◆ **PROVIDED RECORDS**
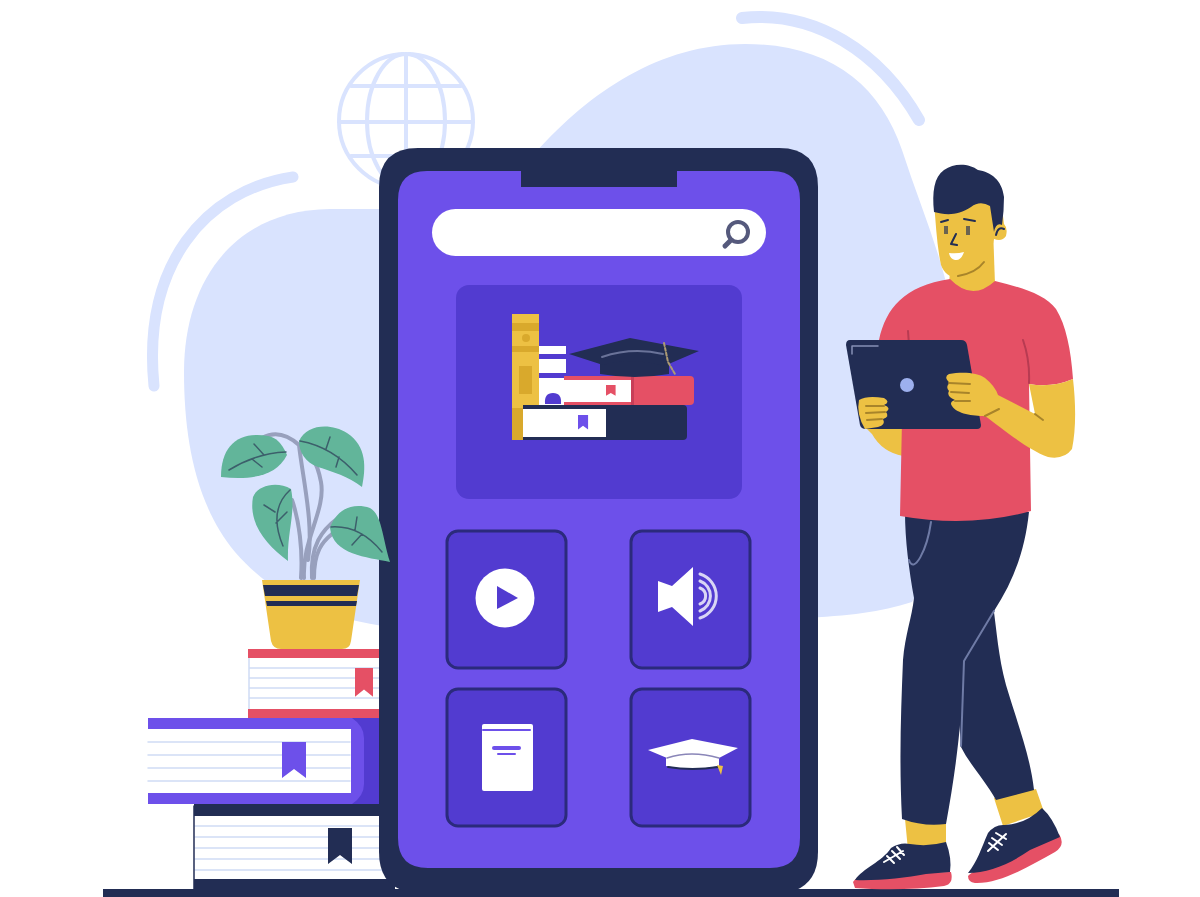
<!DOCTYPE html>
<html lang="en">
<head>
<meta charset="utf-8">
<title>Mobile learning illustration</title>
<style>
:root {
  --navy: #222d54;
  --violet: #6d50ea;
  --violet-deep: #523bd0;
  --mist: #d9e3fe;
  --red: #e55065;
  --yellow: #edc143;
  --gold: #d9a92c;
  --green: #62b59a;
  --vein: #3c5f6b;
  --stem: #98a0bd;
  --white: #fff;
}
html, body { margin: 0; background: var(--white); overflow: hidden; }
svg { display: block; width: 1200px; height: 897px; }
.navy { fill: var(--navy); }
.violet { fill: var(--violet); }
.deep { fill: var(--violet-deep); }
.mist { fill: var(--mist); }
.red { fill: var(--red); }
.yellow { fill: var(--yellow); }
.gold { fill: var(--gold); }
.green { fill: var(--green); }
.white { fill: var(--white); }
.line { fill: none; stroke-linecap: round; stroke-linejoin: round; }
.mist-line { stroke: var(--mist); }
.navy-line { stroke: var(--navy); }
.stem-line { stroke: var(--stem); }
.vein-line { stroke: var(--vein); stroke-width: 1.5; }
.white-line { stroke: var(--white); }
.page-line { stroke: #cfdcf5; stroke-width: 1.5; }
.fold { stroke: #6f7ba6; stroke-width: 2; }
.crease { stroke: #a8842a; stroke-width: 2; }
.tile { fill: var(--violet-deep); stroke: #2b2a7c; stroke-width: 3; }
</style>
</head>
<body>
<svg viewBox="0 0 1200 897" role="img" aria-label="A man with a tablet walks beside a giant phone showing a learning app, with books and a potted plant">
  <defs>
    <rect id="tile" class="tile" width="119" height="137" rx="11"/>
    <path id="ribbon" d="M0 0H24V36L12 27L0 36Z"/>
  </defs>

  <g id="backdrop">
    <path class="mist" d="M536 152C590 92 660 44 745 44C830 44 880 85 902 150C918 200 940 250 950 300L960 520L912 602C880 612 850 616 800 618L536 500Z"/>
    <path class="mist" d="M390 209H330C235 210 184 280 184 372C184 440 196 505 235 552C275 598 325 618 390 627Z"/>
    <path class="line mist-line" stroke-width="12" d="M742 18C815 10 880 52 919 120"/>
    <path class="line mist-line" stroke-width="11" d="M293 177C205 190 142 265 154 386"/>
    <g id="globe" class="line mist-line" stroke-width="4">
      <circle cx="406" cy="121" r="67"/>
      <ellipse cx="406" cy="121" rx="39" ry="67"/>
      <path d="M406 54V188M339 122H473M351 86H461M351 156H461"/>
    </g>
  </g>

  <rect id="ground" class="navy" x="103" y="889" width="1016" height="8"/>

  <g id="book-stack">
    <g id="red-book">
      <rect class="white" x="248" y="650" width="140" height="68"/>
      <path class="line page-line" d="M249 658V710M249 668H380M249 678H380M249 688H380M249 698H380"/>
      <path class="red" d="M248 649H390V658H248ZM248 709H390V718H248Z"/>
      <use href="#ribbon" class="red" transform="translate(355 668) scale(.75 .8)"/>
    </g>
    <g id="violet-book">
      <path class="violet" d="M148 718H390V804H148Z"/>
      <path class="deep" d="M352 718H390V804H352Q364 796 364 784V738Q364 726 352 718Z"/>
      <path class="white" d="M147 729H351V793H147Z"/>
      <path class="line page-line" d="M148 742H350M148 755H350M148 768H350M148 781H350"/>
      <use href="#ribbon" class="violet" x="282" y="742"/>
    </g>
    <g id="navy-book">
      <rect class="white" x="194" y="805" width="196" height="84"/>
      <path class="line page-line" d="M195 826H385M195 837H385M195 848H385M195 859H385M195 870H385"/>
      <path class="line navy-line" stroke-width="1.5" d="M194 806V889"/>
      <path class="navy" d="M194 804H395V816H194ZM194 879H395V890H194Z"/>
      <use href="#ribbon" class="navy" x="328" y="828"/>
    </g>
  </g>

  <g id="phone">
    <path class="navy" d="M418 148H779Q818 148 818 187V852Q818 882 794 891H405Q379 884 379 852V187Q379 148 418 148Z"/>
    <path class="violet" d="M427 171H521V187H677V171H772Q800 171 800 200V838Q800 868 770 868H428Q398 868 398 838V200Q398 171 427 171Z"/>

    <g id="search-bar">
      <rect class="white" x="432" y="209" width="334" height="47" rx="23.5"/>
      <g class="line" stroke="#55597c" stroke-width="4">
        <circle cx="738" cy="232" r="10"/>
        <path d="M731 240L725 246" stroke-width="5"/>
      </g>
    </g>

    <g id="course-banner">
      <rect class="deep" x="456" y="285" width="286" height="214" rx="13"/>
      <rect class="yellow" x="512" y="314" width="27" height="126"/>
      <path class="gold" d="M512 323H539V331H512ZM512 346H539V352H512ZM519 366H532V394H519ZM512 408H523V440H512Z"/>
      <circle class="gold" cx="526" cy="338" r="4"/>
      <path class="white" d="M539 346H566V354H539ZM539 359H566V373H539ZM539 378H566V405H539Z"/>
      <path class="deep" d="M545 404Q544 393 553 393Q562 393 561 404Z"/>
      <path class="red" d="M564 376H690Q694 376 694 380V401Q694 405 690 405H564Z"/>
      <path class="white" d="M564 380H631V402H564Z"/>
      <path d="M631 376H634V405H631Z" fill="#c83e58"/>
      <use href="#ribbon" class="red" transform="translate(606 385) scale(.4 .3)"/>
      <path class="navy" d="M523 405H683Q687 405 687 409V436Q687 440 683 440H523Z"/>
      <path class="white" d="M523 409H606V437H523Z"/>
      <use href="#ribbon" class="violet" transform="translate(578 415) scale(.42 .4)"/>
      <path class="navy" d="M600 356H669V374Q635 380 600 374Z"/>
      <path class="navy" d="M569 354L630 338L699 351L664 366Q632 357 603 365Z"/>
      <path class="line" stroke="#6a7399" stroke-width="2" d="M602 357Q632 347 663 354"/>
      <path class="line" stroke="#ad9a73" stroke-width="2" stroke-dasharray="3 2" d="M664 343L668 362L675 374"/>
    </g>

    <g id="video-tile">
      <use href="#tile" x="447" y="531"/>
      <circle class="white" cx="505" cy="598" r="29.5"/>
      <path class="deep" d="M497 586L518 598L497 609Z"/>
    </g>
    <g id="audio-tile">
      <use href="#tile" x="631" y="531"/>
      <path class="white" d="M658 581L672 586L693 567V626L672 607L658 612Z"/>
      <path class="line" stroke="#d9d6f5" stroke-width="3" d="M700 574A23 23 0 0 1 700 618M700 581A16 16 0 0 1 700 611M700 588A8.500 8.500 0 0 1 700 604"/>
    </g>
    <g id="book-tile">
      <use href="#tile" x="447" y="689"/>
      <rect class="white" x="482" y="724" width="51" height="67" rx="2"/>
      <path class="line" stroke="#6d50ea" stroke-width="2" d="M483 730H530M498 754H515"/>
      <path class="line" stroke="#6d50ea" stroke-width="4" d="M494 748H519"/>
    </g>
    <g id="graduation-tile">
      <use href="#tile" x="631" y="689"/>
      <path class="white" d="M666 752H719V766Q692 772 666 766Z"/>
      <path class="line navy-line" stroke-width="2" d="M668 767Q692 771 718 767"/>
      <path class="white" d="M648 750L692 739L738 748L719 758Q691 750 667 758Z"/>
      <path class="line" stroke="#8a86b8" stroke-width="1.500" d="M667 758Q691 750 719 758"/>
      <path class="yellow" d="M717 765L723 766L721 775Z"/>
    </g>
  </g>

  <g id="plant">
    <g class="line stem-line" stroke-width="4">
      <path d="M304 578C302 540 326 510 321 482C317 460 309 452 300 445"/>
      <path d="M312 578C310 545 322 530 338 518"/>
      <path d="M301 578C303 550 299 520 292 500"/>
      <path d="M308 560C314 525 303 480 299 445Q280 428 262 438"/>
      <path d="M314 578C314 552 322 542 332 534"/>
    </g>
    <path class="green" d="M221 477C221 446 238 431 268 436Q280 438 287 455C276 477 250 480 221 477Z"/>
    <path class="green" d="M299 441C307 424 331 423 347 433C367 446 366 468 362 487C348 476 333 472 318 467C305 462 299 452 299 441Z"/>
    <path class="green" d="M253 497C258 485 277 481 291 489C296 512 287 532 288 561C268 546 248 525 253 497Z"/>
    <path class="green" d="M330 528C336 510 352 502 370 508C382 515 382 536 390 562C367 557 333 555 330 528Z"/>
    <path class="line vein-line" d="M286 452Q257 453 229 470M264 455L254 444M252 459L262 467M300 441Q333 447 357 475M326 449L330 437M339 457L336 467M290 490Q268 510 283 546M275 512L264 505M276 523L287 512M331 527Q360 525 382 552M355 530L357 517M362 534L352 545"/>
    <path class="yellow" d="M262 580H360L351 641Q350 649 342 649H281Q273 649 271 641Z"/>
    <path class="navy" d="M263 585H359L357 596H265ZM266 601H357L356 606H267Z"/>
  </g>

  <g id="student">
    <g id="legs">
      <path class="yellow" d="M994 798L1036 789L1044 812L1003 826ZM905 819H946V850H908Z"/>
      <path class="navy" d="M930 600L993 605C997 632 998 655 1006 685C1018 725 1030 755 1034 790L996 800C985 780 970 765 961 747L955 660Z"/>
      <path class="navy" d="M905 512H1029C1025 550 1014 580 994 611L964 663C962 720 956 770 946 824Q924 827 902 819C899 760 901 710 903 660C905 635 912 617 914 598C909 570 905 540 905 512Z"/>
      <path class="line fold" d="M994 611L964 661L961 746M931 522C927 550 914 575 909 560"/>
    </g>
    <g id="shoes">
      <path class="red" d="M853 882C858 874 880 870 900 873L951 872Q954 884 944 886C915 890 880 890 855 888Z"/>
      <path class="navy" d="M855 880C863 868 882 862 891 848Q900 842 910 844Q928 847 946 842Q952 858 950 872L926 874C905 878 875 881 855 880Z"/>
      <path class="red" d="M968 876C978 866 1000 864 1020 852L1059 834Q1066 845 1055 852C1030 866 1000 884 975 883Q968 882 968 876Z"/>
      <path class="navy" d="M968 873C977 862 981 849 988 833Q995 824 1005 825Q1026 824 1042 808Q1053 818 1060 837L1030 850C1010 864 988 873 968 873Z"/>
      <path class="line white-line" stroke-width="2" d="M887 856L894 863M892 851L900 859M897 847L904 855M884 862L903 851M989 843L998 850M992 838L1002 845M996 833L1006 839M988 851L1006 834"/>
    </g>

    <path id="far-arm" class="yellow" d="M862 424L903 420V456Q882 452 872 434Z"/>
    <path id="neck" class="yellow" d="M951 250L993 228L995 284Q974 302 949 288Z"/>
    <path id="shirt" class="red" d="M950 279Q972 302 995 281C1020 287 1045 294 1056 309C1066 325 1071 350 1073 379Q1052 388 1029 384L1031 511Q970 528 900 516L902 420L879 340C886 308 904 286 950 279Z"/>
    <path class="line" stroke="#b83b52" stroke-width="2" d="M908 331L909 345M1023 340Q1030 360 1029 383"/>

    <g id="head">
      <path class="yellow" d="M934 203L1001 200L1004 224Q1008 228 1006 236Q1002 242 994 239C991 255 985 269 969 275C955 281 945 276 941 265C937 247 936 225 934 203Z"/>
      <path class="navy" d="M934 212C932 192 934 177 944 170C955 162 970 164 978 170C991 172 1002 180 1004 197Q1004 211 1002 225Q996 222 994 232L990 206Q980 200 971 207C958 216 945 215 934 212Z"/>
      <path class="line navy-line" stroke-width="2" d="M941 222L948 220M964 219L975 221M956 234L951 244L957 245M996 235Q998 226 1004 229"/>
      <path class="line crease" d="M958 276Q976 273 984 262"/>
      <path fill="#6b6350" d="M944 226H948V234H944ZM966 226H970V235H966Z"/>
      <path class="white" d="M949 253Q957 254 964 252Q961 261 955 260Q950 259 949 253Z"/>
    </g>

    <g id="tablet">
      <path class="navy" d="M850 340H961Q966 340 967 345L981 425Q981 429 977 429H866Q861 429 860 425L846 345Q846 340 850 340Z"/>
      <path class="line" stroke="#8790b5" stroke-width="1.500" d="M852 354V346H878"/>
      <circle cx="907" cy="385" r="7" fill="#9db0ee"/>
    </g>

    <path id="near-arm" class="yellow" d="M1029 384Q1052 388 1073 379C1076 405 1076 430 1072 449Q1064 460 1048 457C1026 449 1002 428 985 416C973 416 957 414 952 406Q949 402 955 400Q946 396 949 391Q945 386 950 383Q943 377 949 374C961 372 977 372 985 378Q995 386 998 395L1035 414Z"/>
    <path class="line crease" d="M949 383L970 384M951 392L969 393M955 401L970 401M985 416L999 409M1035 414L1043 420"/>
    <path id="far-hand" class="yellow" d="M859 400Q867 395 884 398Q891 402 884 405Q892 408 886 412Q890 417 883 419Q886 425 878 427L865 429Q856 414 859 400Z"/>
    <path class="line crease" d="M866 406H884M866 413L885 412M867 420L882 419"/>
  </g>
</svg>
</body>
</html>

◆ **HOW TO COMPLETE THIS TASK**
Reproduce every line of the records containing the string "circle".

◆ **ANSWER SECTION**
      <circle cx="406" cy="121" r="67"/>
        <circle cx="738" cy="232" r="10"/>
      <circle class="gold" cx="526" cy="338" r="4"/>
      <circle class="white" cx="505" cy="598" r="29.5"/>
      <circle cx="907" cy="385" r="7" fill="#9db0ee"/>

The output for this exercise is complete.